If we go back to the beginning and seek out the purpose of the Treaty for which this day takes its name, then we would find differing views on what the document that many Maori and Europeans were signing meant. For the Europeans (Pakeha) it was seen primarily as a document to enable the peaceful ‘takeover ‘of a people and their land. For those Maori present and the subsequent journey of the ‘document’ to places far and wide within the new colony of New Zealand, a very different view was taken as to the meaning of the said document. They were not signing away their relationship to the land; indeed they viewed their guardianship of the land and its resources as being theirs forever.
Thus the divisions were magnified and unscrupulous measures were employed to acquire vast reaches of New Zealand. There is no doubt that Maori were dispossessed and as a result they were alienated within their own land. Subsequent European ‘settler governments’ took their own view and eventually the two people went to war; one to keep what was left and the other to subdue and conquer.
It is surprising that New Zealand is as peaceful as it is and perhaps that can be put down to other factors; for example, form the very first time of European settlement, there was dialogue and a meeting of two peoples. Today, the races are mixed to the point that many New Zealanders can claim Maori blood. We cannot however, get away from the fact that not all Maori have thrived in modern times. Despite large ‘settlements’ negotiated in recent years, a large proportion of Maori are overrepresented in negative crime figures and poverty numbers.
Many efforts have been made to address the gap between Maori and the new-arrivals (including the massive inflow of other ethnic groups) but the debate continues about a ‘people dispossessed and the ramifications of this.

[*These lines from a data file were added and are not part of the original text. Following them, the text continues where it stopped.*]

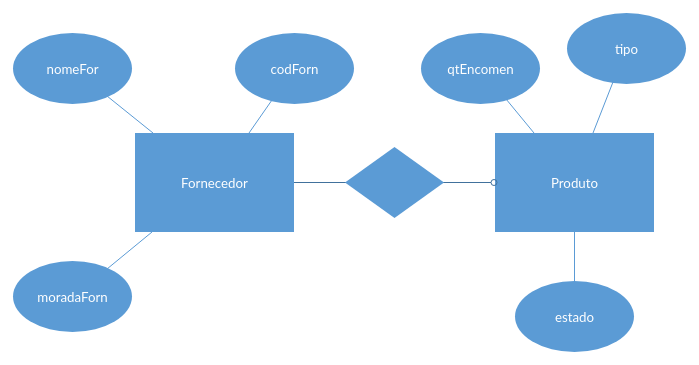
<!DOCTYPE html>
<html lang="pt">
<head>
<meta charset="utf-8">
<title>Diagrama entidade-relação</title>
<style>
:root {
  --shape: #5b9bd5;
  --line: #5b9bd5;
  --link: #41719c;
  --label: #ffffff;
  --paper: #ffffff;
}
* { box-sizing: border-box; }
html, body { margin: 0; overflow: hidden; background: var(--paper); }
.diagram {
  position: relative;
  width: 699px;
  height: 365px;
  overflow: hidden;
  font: 13.3px/16px Lato, "Open Sans", sans-serif;
  color: var(--label);
}
.connectors { position: absolute; inset: 0; display: block; }
.attribute-lines { stroke: var(--line); stroke-width: 1; }
.relation-lines { stroke: var(--link); stroke-width: 1; }
.optional-end { fill: none; stroke: var(--link); stroke-width: 1; }
.relation { fill: var(--shape); }
.node {
  position: absolute;
  display: flex;
  align-items: center;
  justify-content: center;
  background: var(--shape);
  white-space: nowrap;
}
.entity { width: 159px; height: 99px; top: 133px; }
.attribute { width: 119px; height: 71px; border-radius: 50%; }
.fornecedor { left: 135px; }
.produto { left: 495px; }
.nome { left: 13px; top: 33px; }
.codigo { left: 235px; top: 33px; }
.morada { left: 13px; top: 261px; }
.quantidade { left: 421px; top: 33px; }
.tipo { left: 567px; top: 13px; }
.estado { left: 515px; top: 281px; }
</style>
</head>
<body>
<main class="diagram">
  <div class="node entity fornecedor">Fornecedor</div>
  <div class="node entity produto">Produto</div>
  <div class="node attribute nome">nomeFor</div>
  <div class="node attribute codigo">codForn</div>
  <div class="node attribute morada">moradaForn</div>
  <div class="node attribute quantidade">qtEncomen</div>
  <div class="node attribute tipo">tipo</div>
  <div class="node attribute estado">estado</div>
  <svg class="connectors" width="699" height="365" viewBox="0 0 699 365" aria-hidden="true">
    <g class="attribute-lines">
      <line x1="107" y1="96" x2="153" y2="133"/>
      <line x1="272" y1="100" x2="249" y2="133"/>
      <line x1="152" y1="232" x2="107" y2="269"/>
      <line x1="506" y1="99" x2="534" y2="133"/>
      <line x1="613" y1="82" x2="593" y2="133"/>
      <line x1="574.5" y1="232" x2="574.5" y2="281"/>
    </g>
    <g class="relation-lines">
      <line x1="294" y1="182.5" x2="346" y2="182.5"/>
      <line x1="443" y1="182.5" x2="491" y2="182.5"/>
    </g>
    <polygon class="relation" points="345,182.5 394.5,147 444,182.5 394.5,218"/>
    <circle class="optional-end" cx="494" cy="182.5" r="3"/>
  </svg>
</main>
</body>
</html>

There is also a growing groundswell of opinion within Maori and other New Zealanders about where we are going as a nation and going alongside this is a movement that pushes NZ as ‘one nation’ but many people. There is a spirit within NZ to make things work and Waitangi Day now means different things to different people. Move away from the controversy at the Treaty grounds and you will see most New Zealanders celebrating in very happy ways. Indeed, if one looks away from the few moments of anger, confusion and downright stupidity at the Treaty Grounds, one will see a nation moving towards a better understanding; both of its history and where it is going. I do not fear for our future!